There may come a point in my life when reading for pleasure won't induce feelings of guilt. But not yet. Yesterday was the perfect day to get lost in a good book—and that's exactly what I did despite occasional calls of, "Mom," from my family just checking to make sure I was still in the house.
I've been reading Sashenka, by Simon Montefiore. If you're a fan of Russian history, you may know Montefiore's name from his former bestseller, "Young Stalin."
Usually, it's around 100 pages when I'm either committed to a novel or just struggling through. Almost to the page of this 500-plus page novel, I reached that point over the weekend and was compelled to keep plunging forward. Yesterday afternoon, I curled up on the sofa in between loads of laundry and by the light of the Christmas tree and read well into half of the book.
I'll save my thoughts on this novel until I'm finished, but suffice it to say there are whole passages that simply sing.
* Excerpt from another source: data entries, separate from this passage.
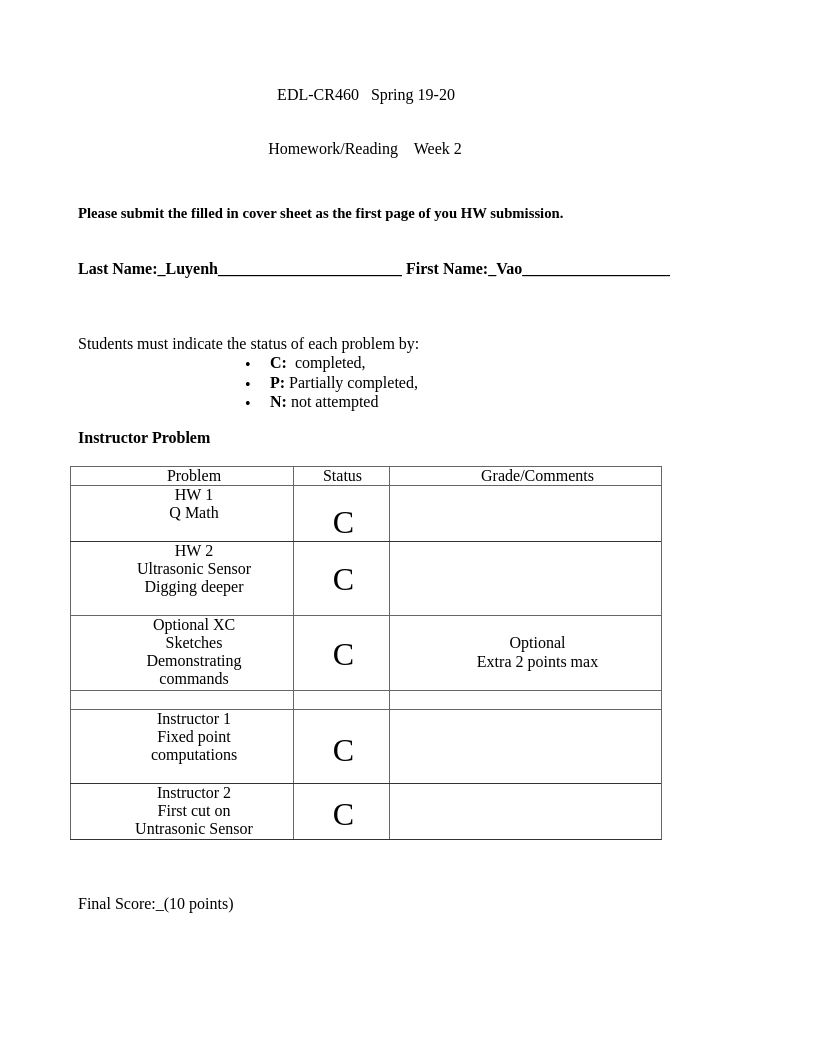
<!DOCTYPE html>
<html lang="en">
<head>
<meta charset="utf-8">
<title>Homework cover sheet</title>
<style>
:root { --ink: #000; --paper: #fff; --rule: #666; --rule-dark: #333; }
* { box-sizing: border-box; margin: 0; padding: 0; }
html, body { width: 816px; height: 1056px; overflow: hidden; background: var(--paper); }
body { font: 16px/18px "Liberation Serif", "Times New Roman", serif; color: var(--ink); }
.sheet { width: 816px; height: 1056px; padding: 50px 0 0 78px; }
.course { width: 576px; text-align: center; white-space: pre; }
.course p + p { margin-left: -2px; }
.notice { margin-top: 10px; font-size: 14.7px; font-weight: bold; white-space: nowrap; }
.student { display: flex; gap: 4px; margin-top: 38px; font-weight: bold; }
.field { overflow: hidden; white-space: nowrap; }
.last-name { width: 324px; }
.first-name { width: 264px; }
.instructions { margin-top: 57px; }
.status-key { list-style: none; padding-left: 167px; }
.status-key li { display: flex; height: 19.5px; line-height: 19.5px; white-space: pre; }
.status-key li::before { content: "•"; width: 25px; padding-top: 2px; }
h2 { margin-top: 17px; font-size: 16px; line-height: 18px; }
.grades { display: block; width: 592px; margin: 19px 0 0 -8px; border: solid var(--rule); border-width: 0 1px 1px 0; border-bottom-color: var(--rule-dark); }
.grades thead, .grades tbody { display: block; }
.grades tr { display: grid; grid-template-columns: 223px 96px 272px; height: var(--height); border-top: 1px solid var(--rule); }
.grades tr.dark { border-top-color: var(--rule-dark); }
.grades th, .grades td { border-left: 1px solid var(--rule); font-weight: normal; text-align: center; line-height: 18.3px; }
.grades th:nth-child(1), .grades td:nth-child(1), .grades th:nth-child(3), .grades td:nth-child(3) { padding-left: 24px; }
.grades th:nth-child(2) { padding-left: 2px; }
.grades td.status { display: flex; align-items: center; justify-content: center; padding: var(--drop) 0 0 4px; font-size: 32px; line-height: 36px; }
.grades td.comment { display: flex; align-items: center; justify-content: center; }
.score { margin-top: 55px; }
</style>
</head>
<body>
<main class="sheet">
  <header class="course">
    <p>EDL-CR460   Spring 19-20</p>
    <p>Homework/Reading    Week 2</p>
  </header>
  <p class="notice">Please submit the filled in cover sheet as the first page of you HW submission.</p>
  <div class="student">
    <p class="field last-name">Last Name:_Luyenh______________________________</p>
    <p class="field first-name">First Name:_Vao______________________________</p>
  </div>
  <p class="instructions">Students must indicate the status of each problem by:</p>
  <ul class="status-key">
    <li><b>C:</b>  completed,</li>
    <li><b>P:</b> Partially completed,</li>
    <li><b>N:</b> not attempted</li>
  </ul>
  <h2>Instructor Problem</h2>
  <table class="grades">
    <thead>
      <tr style="--height:19px"><th>Problem</th><th>Status</th><th>Grade/Comments</th></tr>
    </thead>
    <tbody>
      <tr style="--height:56px;--drop:18px"><td>HW 1<br>Q Math</td><td class="status">C</td><td></td></tr>
      <tr class="dark" style="--height:74px;--drop:2px"><td>HW 2<br>Ultrasonic Sensor<br>Digging deeper</td><td class="status">C</td><td></td></tr>
      <tr style="--height:75px;--drop:3px"><td>Optional XC<br>Sketches<br>Demonstrating<br>commands</td><td class="status">C</td><td class="comment">Optional<br>Extra 2 points max</td></tr>
      <tr style="--height:19px"><td></td><td></td><td></td></tr>
      <tr style="--height:74px;--drop:8px"><td>Instructor 1<br>Fixed point<br>computations</td><td class="status">C</td><td></td></tr>
      <tr class="dark" style="--height:56px;--drop:6px"><td>Instructor 2<br>First cut on<br>Untrasonic Sensor</td><td class="status">C</td><td></td></tr>
    </tbody>
  </table>
  <p class="score">Final Score:_(10 points)</p>
</main>
</body>
</html>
It's a sweeping work with a complex and authentic main character who drives the narrative along with a cast of supporting characters who span the spectrum of 20th century Russian history.
I'll be sorry to finish and leave these characters behind.